_Problem_
Only lines containing "earlySize" are wanted from the data below. Copy those lines.

Source texts of formatted documents:
---------------
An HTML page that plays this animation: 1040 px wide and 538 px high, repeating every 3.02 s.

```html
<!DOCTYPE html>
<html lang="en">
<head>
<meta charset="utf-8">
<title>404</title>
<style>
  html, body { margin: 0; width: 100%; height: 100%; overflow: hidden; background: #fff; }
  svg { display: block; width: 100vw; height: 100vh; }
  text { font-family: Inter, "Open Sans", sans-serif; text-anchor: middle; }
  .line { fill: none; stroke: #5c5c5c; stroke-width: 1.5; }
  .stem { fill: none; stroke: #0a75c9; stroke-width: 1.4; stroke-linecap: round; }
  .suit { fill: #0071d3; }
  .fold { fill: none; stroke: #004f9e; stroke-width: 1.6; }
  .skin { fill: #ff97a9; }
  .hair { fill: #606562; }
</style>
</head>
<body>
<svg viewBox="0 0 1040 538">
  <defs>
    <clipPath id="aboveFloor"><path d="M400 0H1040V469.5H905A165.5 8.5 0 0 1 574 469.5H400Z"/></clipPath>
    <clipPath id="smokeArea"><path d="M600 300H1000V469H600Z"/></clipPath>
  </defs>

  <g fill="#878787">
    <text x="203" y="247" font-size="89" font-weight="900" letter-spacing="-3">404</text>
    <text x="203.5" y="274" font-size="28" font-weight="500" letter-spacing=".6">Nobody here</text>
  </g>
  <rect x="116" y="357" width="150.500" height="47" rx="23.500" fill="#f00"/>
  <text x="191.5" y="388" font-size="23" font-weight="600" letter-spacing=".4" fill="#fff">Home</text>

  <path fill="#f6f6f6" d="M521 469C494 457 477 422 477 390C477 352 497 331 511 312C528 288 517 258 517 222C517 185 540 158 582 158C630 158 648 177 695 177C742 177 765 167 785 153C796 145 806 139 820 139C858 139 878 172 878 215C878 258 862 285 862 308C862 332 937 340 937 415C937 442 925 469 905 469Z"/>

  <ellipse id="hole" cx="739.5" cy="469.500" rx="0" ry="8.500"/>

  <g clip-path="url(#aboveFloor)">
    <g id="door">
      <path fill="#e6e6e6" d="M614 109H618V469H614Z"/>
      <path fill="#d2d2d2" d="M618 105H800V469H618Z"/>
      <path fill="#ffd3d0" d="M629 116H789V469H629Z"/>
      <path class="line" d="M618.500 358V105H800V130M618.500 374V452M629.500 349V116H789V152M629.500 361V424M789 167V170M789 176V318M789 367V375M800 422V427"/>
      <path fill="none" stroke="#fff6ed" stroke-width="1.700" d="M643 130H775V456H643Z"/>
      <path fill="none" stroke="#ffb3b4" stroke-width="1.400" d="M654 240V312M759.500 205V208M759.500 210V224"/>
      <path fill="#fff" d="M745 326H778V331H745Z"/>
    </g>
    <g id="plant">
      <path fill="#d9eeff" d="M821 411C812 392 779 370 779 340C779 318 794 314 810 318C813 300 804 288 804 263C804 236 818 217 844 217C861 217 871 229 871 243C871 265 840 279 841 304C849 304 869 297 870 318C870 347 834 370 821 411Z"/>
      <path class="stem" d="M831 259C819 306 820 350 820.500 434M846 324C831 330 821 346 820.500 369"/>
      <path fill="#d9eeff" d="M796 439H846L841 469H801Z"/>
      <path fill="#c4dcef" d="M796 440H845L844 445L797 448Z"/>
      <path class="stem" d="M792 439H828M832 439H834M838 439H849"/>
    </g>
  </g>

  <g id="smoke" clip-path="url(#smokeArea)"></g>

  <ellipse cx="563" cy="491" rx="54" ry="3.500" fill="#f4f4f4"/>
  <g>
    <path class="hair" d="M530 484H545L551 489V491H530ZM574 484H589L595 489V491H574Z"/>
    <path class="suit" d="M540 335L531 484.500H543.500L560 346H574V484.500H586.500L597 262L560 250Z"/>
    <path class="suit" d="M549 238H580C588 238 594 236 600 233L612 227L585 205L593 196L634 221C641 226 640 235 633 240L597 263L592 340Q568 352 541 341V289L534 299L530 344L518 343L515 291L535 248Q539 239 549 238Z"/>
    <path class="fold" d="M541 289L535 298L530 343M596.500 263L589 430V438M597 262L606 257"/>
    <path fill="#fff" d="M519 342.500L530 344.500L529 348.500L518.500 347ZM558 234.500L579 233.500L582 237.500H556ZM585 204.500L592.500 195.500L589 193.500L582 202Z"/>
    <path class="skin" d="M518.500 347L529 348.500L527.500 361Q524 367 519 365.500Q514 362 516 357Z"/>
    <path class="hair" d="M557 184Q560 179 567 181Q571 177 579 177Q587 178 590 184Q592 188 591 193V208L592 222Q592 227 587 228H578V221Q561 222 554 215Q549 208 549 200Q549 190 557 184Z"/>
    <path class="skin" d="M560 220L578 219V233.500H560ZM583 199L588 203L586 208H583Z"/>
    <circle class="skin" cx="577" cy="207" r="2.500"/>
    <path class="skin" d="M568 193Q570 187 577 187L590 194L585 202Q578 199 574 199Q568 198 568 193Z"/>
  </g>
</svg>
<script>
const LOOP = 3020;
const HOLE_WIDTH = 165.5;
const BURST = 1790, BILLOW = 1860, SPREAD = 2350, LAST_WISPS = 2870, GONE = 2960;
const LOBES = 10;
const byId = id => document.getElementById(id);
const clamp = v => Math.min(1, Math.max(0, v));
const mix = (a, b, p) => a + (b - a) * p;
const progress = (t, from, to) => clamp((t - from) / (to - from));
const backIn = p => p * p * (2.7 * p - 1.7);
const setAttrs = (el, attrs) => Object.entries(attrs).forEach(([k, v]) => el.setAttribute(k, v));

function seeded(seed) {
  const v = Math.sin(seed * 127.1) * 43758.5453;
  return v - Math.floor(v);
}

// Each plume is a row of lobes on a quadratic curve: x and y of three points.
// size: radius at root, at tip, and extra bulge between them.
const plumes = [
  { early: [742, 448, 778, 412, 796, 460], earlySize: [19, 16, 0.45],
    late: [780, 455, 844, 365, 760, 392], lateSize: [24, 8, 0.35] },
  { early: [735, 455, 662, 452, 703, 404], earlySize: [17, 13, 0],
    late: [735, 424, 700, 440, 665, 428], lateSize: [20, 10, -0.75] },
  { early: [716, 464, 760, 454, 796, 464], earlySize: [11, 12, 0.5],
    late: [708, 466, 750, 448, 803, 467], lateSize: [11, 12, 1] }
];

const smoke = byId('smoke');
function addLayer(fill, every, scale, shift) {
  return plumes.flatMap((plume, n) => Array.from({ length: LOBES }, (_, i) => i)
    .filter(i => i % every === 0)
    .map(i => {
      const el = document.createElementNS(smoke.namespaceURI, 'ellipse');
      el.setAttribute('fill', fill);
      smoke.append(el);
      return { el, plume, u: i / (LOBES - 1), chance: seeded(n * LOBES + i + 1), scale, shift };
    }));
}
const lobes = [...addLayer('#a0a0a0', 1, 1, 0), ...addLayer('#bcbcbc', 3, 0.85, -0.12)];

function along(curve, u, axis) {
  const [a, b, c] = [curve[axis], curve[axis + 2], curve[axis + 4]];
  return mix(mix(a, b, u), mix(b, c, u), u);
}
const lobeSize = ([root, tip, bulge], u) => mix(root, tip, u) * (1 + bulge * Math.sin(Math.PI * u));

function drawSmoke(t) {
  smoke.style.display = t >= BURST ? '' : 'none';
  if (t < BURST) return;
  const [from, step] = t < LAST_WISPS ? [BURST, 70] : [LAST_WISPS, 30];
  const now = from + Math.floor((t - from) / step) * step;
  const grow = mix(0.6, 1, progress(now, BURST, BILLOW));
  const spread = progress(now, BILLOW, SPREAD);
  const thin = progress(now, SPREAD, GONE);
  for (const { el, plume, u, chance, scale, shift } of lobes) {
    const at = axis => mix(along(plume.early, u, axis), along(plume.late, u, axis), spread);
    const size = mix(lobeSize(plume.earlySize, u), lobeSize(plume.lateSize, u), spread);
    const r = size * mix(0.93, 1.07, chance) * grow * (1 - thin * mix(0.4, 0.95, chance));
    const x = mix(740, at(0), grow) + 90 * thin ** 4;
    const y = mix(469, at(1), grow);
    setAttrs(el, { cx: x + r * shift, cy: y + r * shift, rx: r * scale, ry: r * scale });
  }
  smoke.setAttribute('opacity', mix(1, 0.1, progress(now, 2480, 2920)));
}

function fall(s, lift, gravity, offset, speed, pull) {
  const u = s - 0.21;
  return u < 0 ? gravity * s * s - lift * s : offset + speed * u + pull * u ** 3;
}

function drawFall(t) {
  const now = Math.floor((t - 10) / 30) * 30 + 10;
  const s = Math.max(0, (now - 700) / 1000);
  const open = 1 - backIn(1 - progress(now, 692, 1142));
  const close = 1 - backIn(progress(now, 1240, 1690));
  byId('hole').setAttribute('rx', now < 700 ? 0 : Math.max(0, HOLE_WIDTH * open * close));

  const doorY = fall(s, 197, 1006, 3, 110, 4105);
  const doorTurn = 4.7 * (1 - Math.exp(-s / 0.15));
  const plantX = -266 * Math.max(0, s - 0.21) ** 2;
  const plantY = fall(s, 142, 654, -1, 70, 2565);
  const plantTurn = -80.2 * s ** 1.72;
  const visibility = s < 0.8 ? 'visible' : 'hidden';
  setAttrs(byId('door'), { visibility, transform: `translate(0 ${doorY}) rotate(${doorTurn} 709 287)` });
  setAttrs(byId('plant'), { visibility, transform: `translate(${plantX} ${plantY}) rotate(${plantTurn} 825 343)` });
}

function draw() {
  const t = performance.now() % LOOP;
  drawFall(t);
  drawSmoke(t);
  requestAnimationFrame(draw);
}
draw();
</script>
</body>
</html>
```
---------------
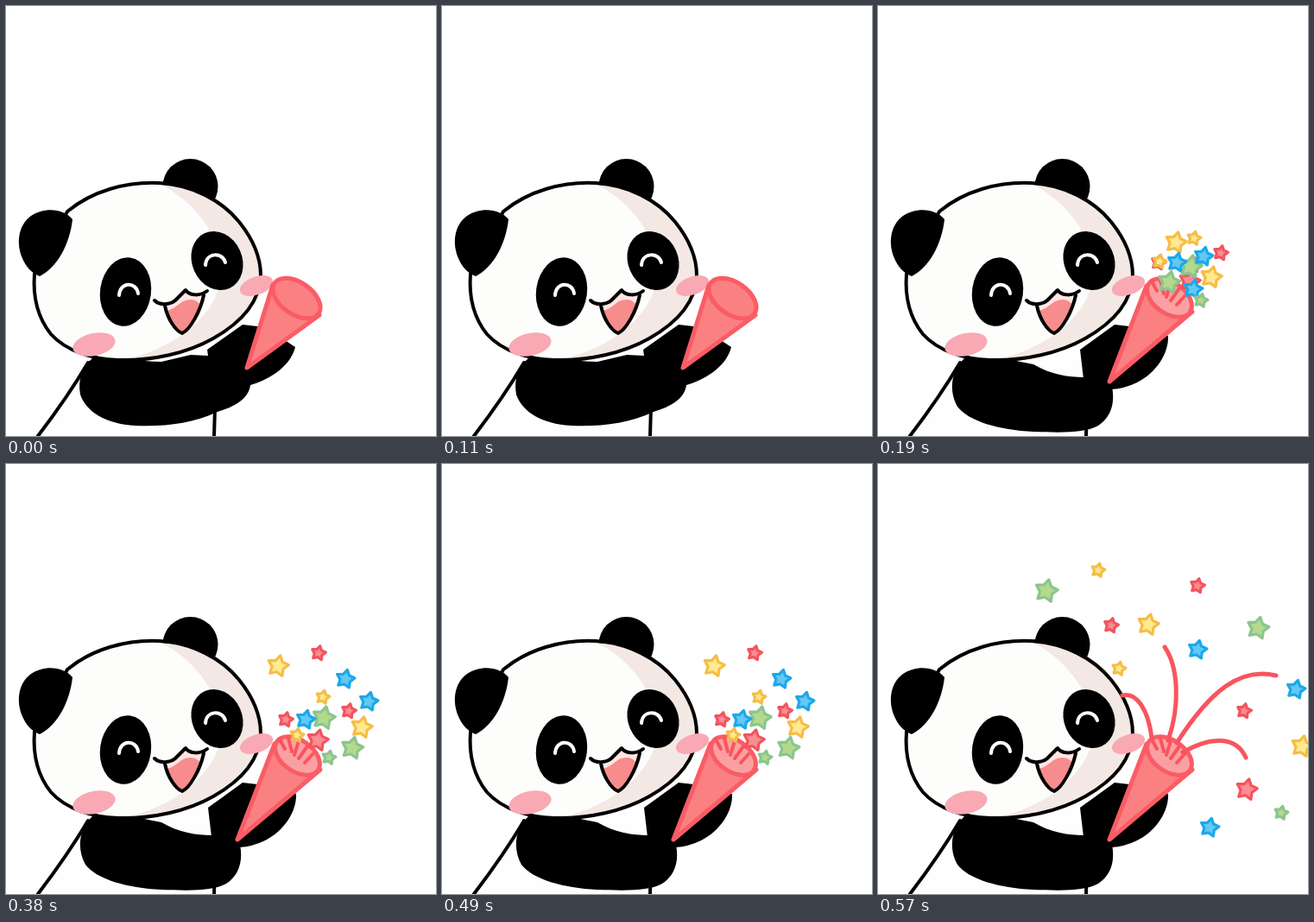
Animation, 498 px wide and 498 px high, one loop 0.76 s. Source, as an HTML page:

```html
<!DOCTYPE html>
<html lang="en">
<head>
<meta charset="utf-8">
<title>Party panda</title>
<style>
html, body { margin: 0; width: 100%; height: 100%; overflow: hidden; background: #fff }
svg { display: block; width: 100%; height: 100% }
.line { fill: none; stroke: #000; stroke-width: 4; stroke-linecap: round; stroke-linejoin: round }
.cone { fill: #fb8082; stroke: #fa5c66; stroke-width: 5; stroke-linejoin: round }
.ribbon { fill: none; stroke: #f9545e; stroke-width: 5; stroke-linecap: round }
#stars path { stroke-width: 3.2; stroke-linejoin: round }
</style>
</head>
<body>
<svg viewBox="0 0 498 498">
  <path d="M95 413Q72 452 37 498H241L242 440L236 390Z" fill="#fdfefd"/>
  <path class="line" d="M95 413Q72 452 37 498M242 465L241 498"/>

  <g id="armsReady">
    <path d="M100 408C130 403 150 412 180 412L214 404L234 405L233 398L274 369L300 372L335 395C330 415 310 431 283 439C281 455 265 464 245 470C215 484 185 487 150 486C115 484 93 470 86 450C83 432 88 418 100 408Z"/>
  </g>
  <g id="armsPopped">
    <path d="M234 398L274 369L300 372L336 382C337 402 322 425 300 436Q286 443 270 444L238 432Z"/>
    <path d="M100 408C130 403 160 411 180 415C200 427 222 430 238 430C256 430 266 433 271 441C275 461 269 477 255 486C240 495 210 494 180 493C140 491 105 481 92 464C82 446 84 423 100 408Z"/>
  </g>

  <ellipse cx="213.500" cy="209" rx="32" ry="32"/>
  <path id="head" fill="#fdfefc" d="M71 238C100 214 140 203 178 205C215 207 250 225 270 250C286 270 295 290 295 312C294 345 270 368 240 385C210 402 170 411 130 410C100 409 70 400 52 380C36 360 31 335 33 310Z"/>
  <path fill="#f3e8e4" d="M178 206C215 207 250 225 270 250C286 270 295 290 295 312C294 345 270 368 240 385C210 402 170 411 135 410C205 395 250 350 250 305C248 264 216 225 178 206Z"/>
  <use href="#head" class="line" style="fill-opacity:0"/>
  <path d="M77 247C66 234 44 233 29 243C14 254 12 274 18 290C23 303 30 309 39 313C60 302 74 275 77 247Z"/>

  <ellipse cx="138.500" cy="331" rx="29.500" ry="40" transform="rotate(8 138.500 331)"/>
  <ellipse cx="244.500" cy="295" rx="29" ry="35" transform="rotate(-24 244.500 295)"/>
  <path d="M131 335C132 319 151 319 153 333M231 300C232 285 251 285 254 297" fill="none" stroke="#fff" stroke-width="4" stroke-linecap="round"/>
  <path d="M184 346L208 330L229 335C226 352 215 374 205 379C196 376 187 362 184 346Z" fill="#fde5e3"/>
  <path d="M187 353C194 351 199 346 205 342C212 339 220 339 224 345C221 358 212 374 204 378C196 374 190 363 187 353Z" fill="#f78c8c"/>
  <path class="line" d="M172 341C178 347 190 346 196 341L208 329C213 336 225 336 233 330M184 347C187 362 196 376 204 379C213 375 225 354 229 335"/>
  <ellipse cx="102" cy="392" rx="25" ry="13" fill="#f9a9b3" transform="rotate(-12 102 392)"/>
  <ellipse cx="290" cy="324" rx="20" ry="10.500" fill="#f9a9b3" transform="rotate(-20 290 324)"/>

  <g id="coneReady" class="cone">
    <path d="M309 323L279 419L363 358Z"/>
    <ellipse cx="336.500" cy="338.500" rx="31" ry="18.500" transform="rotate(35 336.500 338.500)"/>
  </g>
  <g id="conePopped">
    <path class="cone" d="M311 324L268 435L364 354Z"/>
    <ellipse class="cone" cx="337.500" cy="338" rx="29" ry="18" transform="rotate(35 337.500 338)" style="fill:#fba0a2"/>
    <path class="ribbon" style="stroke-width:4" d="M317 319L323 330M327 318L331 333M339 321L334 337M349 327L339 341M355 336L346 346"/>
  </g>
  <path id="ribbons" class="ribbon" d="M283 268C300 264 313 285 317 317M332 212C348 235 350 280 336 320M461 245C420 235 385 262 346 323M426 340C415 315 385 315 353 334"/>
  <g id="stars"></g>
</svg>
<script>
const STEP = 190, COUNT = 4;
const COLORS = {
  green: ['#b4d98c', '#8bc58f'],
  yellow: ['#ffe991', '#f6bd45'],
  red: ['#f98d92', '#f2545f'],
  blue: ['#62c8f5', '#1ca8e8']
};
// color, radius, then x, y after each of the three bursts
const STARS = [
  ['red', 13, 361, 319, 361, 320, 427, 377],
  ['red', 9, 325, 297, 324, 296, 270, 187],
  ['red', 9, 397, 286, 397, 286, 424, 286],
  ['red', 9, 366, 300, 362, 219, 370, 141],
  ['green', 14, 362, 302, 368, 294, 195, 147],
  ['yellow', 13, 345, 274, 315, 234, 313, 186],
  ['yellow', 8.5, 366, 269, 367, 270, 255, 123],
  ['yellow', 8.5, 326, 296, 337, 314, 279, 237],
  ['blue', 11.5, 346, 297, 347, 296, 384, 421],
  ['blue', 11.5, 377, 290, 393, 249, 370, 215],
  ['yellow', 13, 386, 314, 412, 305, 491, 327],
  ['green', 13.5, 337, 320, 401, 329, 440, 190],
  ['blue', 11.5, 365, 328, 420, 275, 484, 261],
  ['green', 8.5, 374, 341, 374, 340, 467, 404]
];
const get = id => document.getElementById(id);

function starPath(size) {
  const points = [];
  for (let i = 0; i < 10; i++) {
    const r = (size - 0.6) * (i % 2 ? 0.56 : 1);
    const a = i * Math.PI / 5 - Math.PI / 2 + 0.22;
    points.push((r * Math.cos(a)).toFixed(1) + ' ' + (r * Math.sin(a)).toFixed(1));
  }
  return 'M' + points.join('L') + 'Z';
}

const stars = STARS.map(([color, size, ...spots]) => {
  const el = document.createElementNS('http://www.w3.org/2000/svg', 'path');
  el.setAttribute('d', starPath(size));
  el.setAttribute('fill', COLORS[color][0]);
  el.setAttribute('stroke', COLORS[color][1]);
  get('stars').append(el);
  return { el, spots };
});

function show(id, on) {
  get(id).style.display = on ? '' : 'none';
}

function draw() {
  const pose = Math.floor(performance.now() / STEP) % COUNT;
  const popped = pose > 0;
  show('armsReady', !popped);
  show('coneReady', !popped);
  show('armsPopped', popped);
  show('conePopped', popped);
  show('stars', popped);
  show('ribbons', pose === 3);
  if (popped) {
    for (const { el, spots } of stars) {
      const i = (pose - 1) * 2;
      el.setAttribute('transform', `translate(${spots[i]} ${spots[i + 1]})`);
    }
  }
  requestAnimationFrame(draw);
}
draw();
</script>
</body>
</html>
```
---------------
_Expected answer_
  { early: [742, 448, 778, 412, 796, 460], earlySize: [19, 16, 0.45],
  { early: [735, 455, 662, 452, 703, 404], earlySize: [17, 13, 0],
  { early: [716, 464, 760, 454, 796, 464], earlySize: [11, 12, 0.5],
    const size = mix(lobeSize(plume.earlySize, u), lobeSize(plume.lateSize, u), spread);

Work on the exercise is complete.